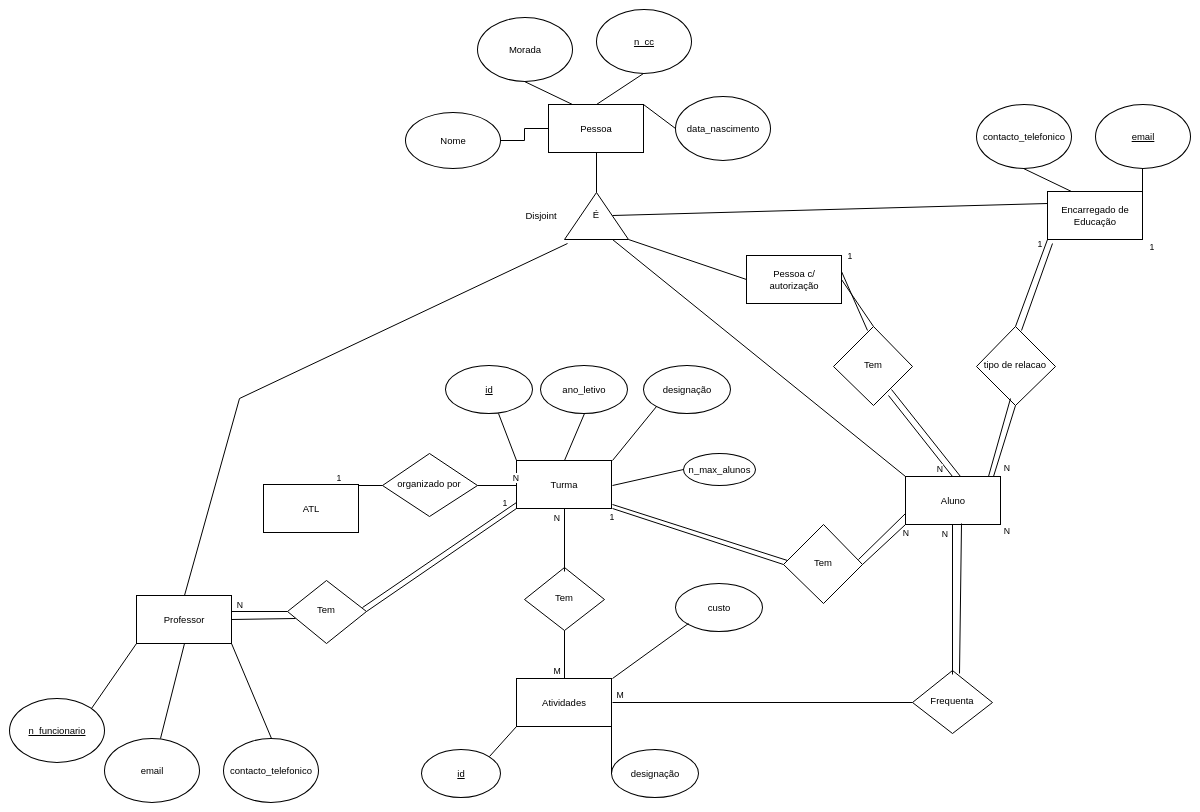
<!DOCTYPE html>
<html lang="pt">
<head>
<meta charset="utf-8">
<title>Diagrama entidade-relação</title>
<style>
:root { --paper: #fff; --ink: #000; }
* { box-sizing: border-box; }
html, body { margin: 0; background: var(--paper); }
.diagram {
  position: relative; width: 1200px; height: 812px; overflow: hidden;
  background: var(--paper); color: var(--ink);
  font: 9.5px/12px "Liberation Sans", Arial, sans-serif;
}
.entity, .attribute, .relation {
  position: absolute; left: var(--x); top: var(--y);
  display: flex; align-items: center; justify-content: center;
  text-align: center; white-space: nowrap;
}
.entity, .attribute { border: 1px solid var(--ink); background: var(--paper); }
.entity { width: 96px; height: 49px; }
.attribute { width: 96px; height: 65px; border-radius: 50%; }
.medium { width: 88px; height: 49px; }
.small { width: 80px; height: 49px; }
.nome { height: 57px; }
.compact { width: 73px; height: 33px; }
.key { text-decoration: underline; }
.relation, .cardinality { transform: translate(-50%, -50%); }
.cardinality {
  position: absolute; left: var(--x); top: var(--y);
  font-size: 8.7px; line-height: 10px; background: var(--paper);
}
.connectors { position: absolute; left: 0; top: 0; fill: none; stroke: var(--ink); stroke-width: 1; }
</style>
</head>
<body>
<main class="diagram">

  <!-- Pessoa -->
  <div class="attribute" style="--x:477px;--y:17px">Morada</div>
  <div class="attribute key" style="--x:596px;--y:9px">n_cc</div>
  <div class="attribute nome" style="--x:405px;--y:112px">Nome</div>
  <div class="attribute" style="--x:675px;--y:96px">data_nascimento</div>
  <div class="entity" style="--x:548px;--y:104px">Pessoa</div>

  <!-- Encarregado de Educação -->
  <div class="attribute" style="--x:976px;--y:104px">contacto_telefonico</div>
  <div class="attribute key" style="--x:1095px;--y:104px">email</div>
  <div class="entity" style="--x:1047px;--y:191px">Encarregado de<br>Educação</div>

  <!-- Pessoa c/ autorização, Aluno, ATL -->
  <div class="entity" style="--x:746px;--y:255px">Pessoa c/<br>autorização</div>
  <div class="entity" style="--x:905px;--y:476px">Aluno</div>
  <div class="entity" style="--x:263px;--y:484px">ATL</div>

  <!-- Turma -->
  <div class="attribute medium key" style="--x:445px;--y:365px">id</div>
  <div class="attribute medium" style="--x:540px;--y:365px">ano_letivo</div>
  <div class="attribute medium" style="--x:643px;--y:365px">designação</div>
  <div class="attribute compact" style="--x:683px;--y:453px">n_max_alunos</div>
  <div class="entity" style="--x:516px;--y:460px">Turma</div>

  <!-- Professor -->
  <div class="attribute key" style="--x:9px;--y:698px">n_funcionario</div>
  <div class="attribute" style="--x:104px;--y:738px">email</div>
  <div class="attribute" style="--x:223px;--y:738px">contacto_telefonico</div>
  <div class="entity" style="--x:136px;--y:595px">Professor</div>

  <!-- Atividades -->
  <div class="attribute medium" style="--x:675px;--y:583px">custo</div>
  <div class="attribute small key" style="--x:421px;--y:749px">id</div>
  <div class="attribute medium" style="--x:611px;--y:749px">designação</div>
  <div class="entity" style="--x:516px;--y:678px">Atividades</div>

  <svg class="connectors" width="1200" height="812" viewBox="0 0 1200 812" aria-hidden="true">
    <g transform="translate(.5 .5)">
      <g id="relation-shapes">
        <path d="M596 192L628 239H564Z"/>
        <path d="M873 326L912 366L873 405L833 366Z"/>
        <path d="M1015 326L1055 366L1015 405L976 366Z"/>
        <path d="M429 453L477 485L429 516L382 485Z"/>
        <path d="M326 580L366 611L326 643L287 611Z"/>
        <path d="M564 567L604 599L564 630L524 599Z"/>
        <path d="M823 524L862 564L823 603L783 564Z"/>
        <path d="M952 670L992 702L952 733L912 702Z"/>
      </g>
      <g id="attribute-lines">
        <path d="M524 81L572 104M643 73L596 104M500 140H524V128H548M643 104L675 128"/>
        <path d="M1023 168L1071 191M1142 168V191"/>
        <path d="M498 413L516 460M584 413L564 460M656 406L612 460M683 469L612 485"/>
        <path d="M136 643L91 708M184 643L160 738M231 643L271 738"/>
        <path d="M688 623L612 678M516 726L489 756M611 726V773"/>
      </g>
      <g id="specialisation-lines">
        <path d="M596 152V192M612 215L1047 203M628 239L746 279M612 239L905 476"/>
        <path d="M567 243L239 398L184 595"/>
      </g>
      <g id="relation-lines">
        <path d="M841 271L867 330M841 279L873 326"/>
        <path d="M891 389L960 476M888 395L952 476"/>
        <path d="M1047 239L1015 326M1052 243L1021 330"/>
        <path d="M1010 398L988 476M1015 405L993 476"/>
        <path d="M358 485H382M477 485H516"/>
        <path d="M231 611H287M231 619L295 618"/>
        <path d="M362 607L516 502M366 611L516 508"/>
        <path d="M564 508V571M564 630V678"/>
        <path d="M612 504L787 560M612 508L783 564"/>
        <path d="M858 559L905 513M862 564L905 524"/>
        <path d="M952 524V674M961 523L959 673M612 702H912"/>
      </g>
    </g>
  </svg>

  <!-- Relações -->
  <span class="relation" style="--x:541px;--y:216px">Disjoint</span>
  <span class="relation" style="--x:596px;--y:215px">É</span>
  <span class="relation" style="--x:873px;--y:365px">Tem</span>
  <span class="relation" style="--x:1015px;--y:365px">tipo de relacao</span>
  <span class="relation" style="--x:429px;--y:484px">organizado por</span>
  <span class="relation" style="--x:326px;--y:610px">Tem</span>
  <span class="relation" style="--x:564px;--y:598px">Tem</span>
  <span class="relation" style="--x:823px;--y:563px">Tem</span>
  <span class="relation" style="--x:952px;--y:701px">Frequenta</span>

  <!-- Cardinalidades -->
  <span class="cardinality" style="--x:850px;--y:256px">1</span>
  <span class="cardinality" style="--x:1040px;--y:244px">1</span>
  <span class="cardinality" style="--x:1152px;--y:247px">1</span>
  <span class="cardinality" style="--x:940px;--y:469px">N</span>
  <span class="cardinality" style="--x:1007px;--y:468px">N</span>
  <span class="cardinality" style="--x:1007px;--y:531px">N</span>
  <span class="cardinality" style="--x:906px;--y:533px">N</span>
  <span class="cardinality" style="--x:945px;--y:534px">N</span>
  <span class="cardinality" style="--x:339px;--y:478px">1</span>
  <span class="cardinality" style="--x:516px;--y:478px">N</span>
  <span class="cardinality" style="--x:505px;--y:503px">1</span>
  <span class="cardinality" style="--x:557px;--y:518px">N</span>
  <span class="cardinality" style="--x:612px;--y:517px">1</span>
  <span class="cardinality" style="--x:240px;--y:605px">N</span>
  <span class="cardinality" style="--x:557px;--y:671px">M</span>
  <span class="cardinality" style="--x:620px;--y:695px">M</span>
</main>
</body>
</html>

**********

● **YOUR OBJECTIVE**:
Pull out each line of the listing that holds the string "html".

● **SOLUTION TO THIS EXERCISE**:
<!DOCTYPE html>
<html lang="pt">
html, body { margin: 0; background: var(--paper); }
</html>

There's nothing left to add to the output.